Mark Leslie was in the Greylock offices today. Somewhat embarrassingly, I had just printed his HBR paper “The Sales Learning Curve” and left it on the printer (a fact that my partner Asheem, amused, pointed out to him). It’s a classic reading which I’d wanted to refresh on before comparing notes with our resident growth hacker Andy Johns, a thought leader on consumer user growth.

The smartest technologists are usually somewhat thoughtful about the pacing of their sales hiring and methodical in making their forecasts (and implicitly understand their own SLC). But they rarely bring the innovation resident in their products to the rest of the business. I am concerned when entrepreneurs tell me they’ve got a “traditional, enterprise sales model.” I also see a lot of presentations from really fantastic entrepreneurs with a slide that looks like this:


Sales:

  • Direct
  • ISV’s, Integrators
  • OEM Partners

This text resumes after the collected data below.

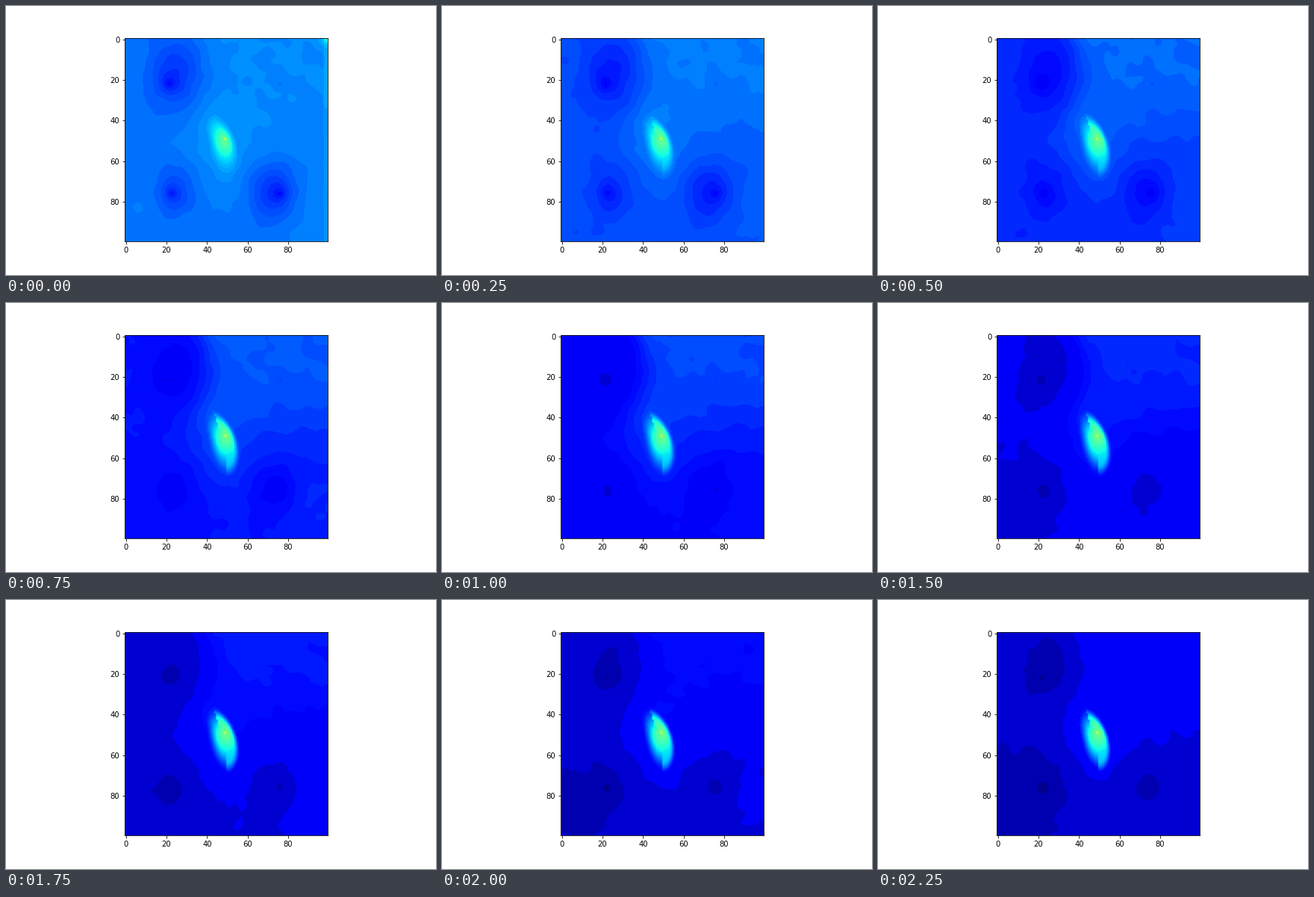
A matplotlib script for the animation above (2.5 s loop, 576x360 px).

```python
import numpy as np
import matplotlib.pyplot as plt
from matplotlib.animation import FuncAnimation
from matplotlib.colors import BoundaryNorm, ListedColormap

FRAMES, INTERVAL, SIZE = 10, 250, 100
Y, X = np.mgrid[0:SIZE, 0:SIZE].astype(float)


def sigmoid(z):
    return 1 / (1 + np.exp(-z))


def ramp(z):
    z = np.clip(z, 0, 1)
    return z * z * (3 - 2 * z)


def decay(t, start, end, tau):
    return end + (start - end) * np.exp(-t / tau)


def gauss(cx, cy, sx, sy):
    return np.exp(-((X - cx) / sx) ** 2 / 2 - ((Y - cy) / sy) ** 2 / 2)


def cone(cx, cy, scale):
    return np.exp(-np.hypot(X - cx, Y - cy) / scale)


def smooth_noise(seed, passes):
    n = np.random.default_rng(seed).normal(size=(SIZE, SIZE))
    for _ in range(passes):
        for axis in (0, 1):
            n = (np.roll(n, 1, axis) + n + np.roll(n, -1, axis)) / 3
    return n / n.std()


# A winding ridge parts the cool left side from the warm right side
ridge = 37 + 5 * np.sin(2 * np.pi * Y / 66) + 43 * (Y / 99) ** 5
SIDE = sigmoid((X - ridge) / (2.5 + .045 * Y))
LOWER = sigmoid((Y - 40) / 8)

WELLS = (gauss(24, 16, 9, 12) + .7 * gauss(25, 75, 6.5, 9)
         + 1.25 * gauss(72, 75, 8, 10))
TIPS = cone(21.5, 22, 3) + cone(22.5, 76, 3) + cone(76, 76, 3)
POOL = gauss(8, 84, 16, 18)
HALO = gauss(47, 54, 10, 14)
COARSE = smooth_noise(4, 14)

# Bent ellipse: signed offset from its axis and distance from its centre
dy = Y - 53
dx = X - (48 + .22 * dy - .006 * dy ** 2)
LEAF_DIST = np.hypot(dx / 7.8, dy / 17)
LEAF_HEAT = .39 - .004 * (Y - 46)
CORE = .1 * gauss(49.5, 50, 3, 4.5)


def field(t):
    left = decay(t, .24, .04, 4.5)
    top, bottom = .262 - .0165 * t, decay(t, .25, .046, 5)
    right = top + (bottom - top) * LOWER
    v = left + (right - left) * SIDE
    v += .025 * HALO - .003 * t * POOL
    v -= decay(t, .06, .018, 3) * WELLS
    v -= decay(t, .065, .03, 1) * TIPS
    v -= .03 * (1 - t / FRAMES) * cone(76, 22, 1.2)
    v += np.exp(-2 * t) * (.02 * (X >= 98) + .14 * cone(99, 0, 2))
    v += .002 * COARSE + .001 * smooth_noise(20 + t, 4)

    softness = np.where(dx < 0, .8, decay(t, .75, .4, 1))
    leaf = ramp((1 - LEAF_DIST) / softness)
    v += (LEAF_HEAT + CORE - v) * leaf
    v[49, 49] = .62
    return np.clip(v, .001, .68)


# Wide steps in the dark blues, narrow ones in the bright centre
bounds = np.concatenate([np.linspace(0, .086, 4), np.arange(.125, .30, .017),
                         np.arange(.31, .70, .01)])
mids = (bounds[:-1] + bounds[1:]) / 2
palette = ListedColormap(plt.get_cmap("jet")(mids))

plt.rcParams["font.family"] = "DejaVu Sans"
fig, ax = plt.subplots(figsize=(8, 5), dpi=72, facecolor="white")
fig.subplots_adjust(left=.125, right=.9, bottom=.125, top=.88)
image = ax.imshow(field(0), cmap=palette, norm=BoundaryNorm(bounds, palette.N),
                  interpolation="hanning")
ax.set_xticks(range(0, SIZE, 20))
ax.set_yticks(range(0, SIZE, 20))


def update(step):
    image.set_data(field(step))
    return (image,)


anim = FuncAnimation(fig, update, frames=FRAMES, interval=INTERVAL,
                     repeat=True, repeat_delay=0)
plt.show()
```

This says sales was an afterthought, or at least that they’ve defaulted to the status quo. Distribution decisions often influence product design (at the extreme, Amazon.com distribution = product design) and always influence organizational design.

Much has been written about why legacy packaged software companies find it hard to react to competitive cloud offerings such as Salesforce.com and Workday, but people usually focuses on two things: 1) innovator’s dilemma / the inability to cannibalize 90%+ margin maintenance revenue streams and 2) the need to re-architect from the ground up to create a truly multi-tenant, single-codebase application in order to both take advantage of cloud agility & scalability and deal with the cloud unreliability and latency.

But just as important to the Workday success story was the fanatical focus on customer success. In a SaaS business, the customer relationship is fundamentally different. Yes, Salesforce and Workday have “enterprise sales reps.” But if you gave legacy competitors the Workday code, and let them keep their sales, services and support organizations, I doubt they’d create and maintain valuable customer relationships.

Some things about enterprise sales are fundamental — i.e. if you are selling a storage appliance that costs $100k to make, you probably need to sell to the IT organization with field sales reps, at more than $100k. I’m not expecting Paypal or Dropbox-like virality. But how should your product be priced, sold and serviced? By who and why?

At Greylock, we look at a lot of ideas that aren’t fully baked yet. We don’t need you to have a funnel or a pipeline before you have a product. But, I’d be really excited if an entrepreneur showed me a deck that had a sales roadmap with half as much clarity as his product roadmap. These are some of the basic questions you could answer…

  • Who are your power users / champions?
  • Your distribution is: Direct/channel
  • Your people are: Inside / outside
  • Selling is: High volume / relationship
  • Selling to: LoB / CIO
  • Adoption is: Distributed / top-down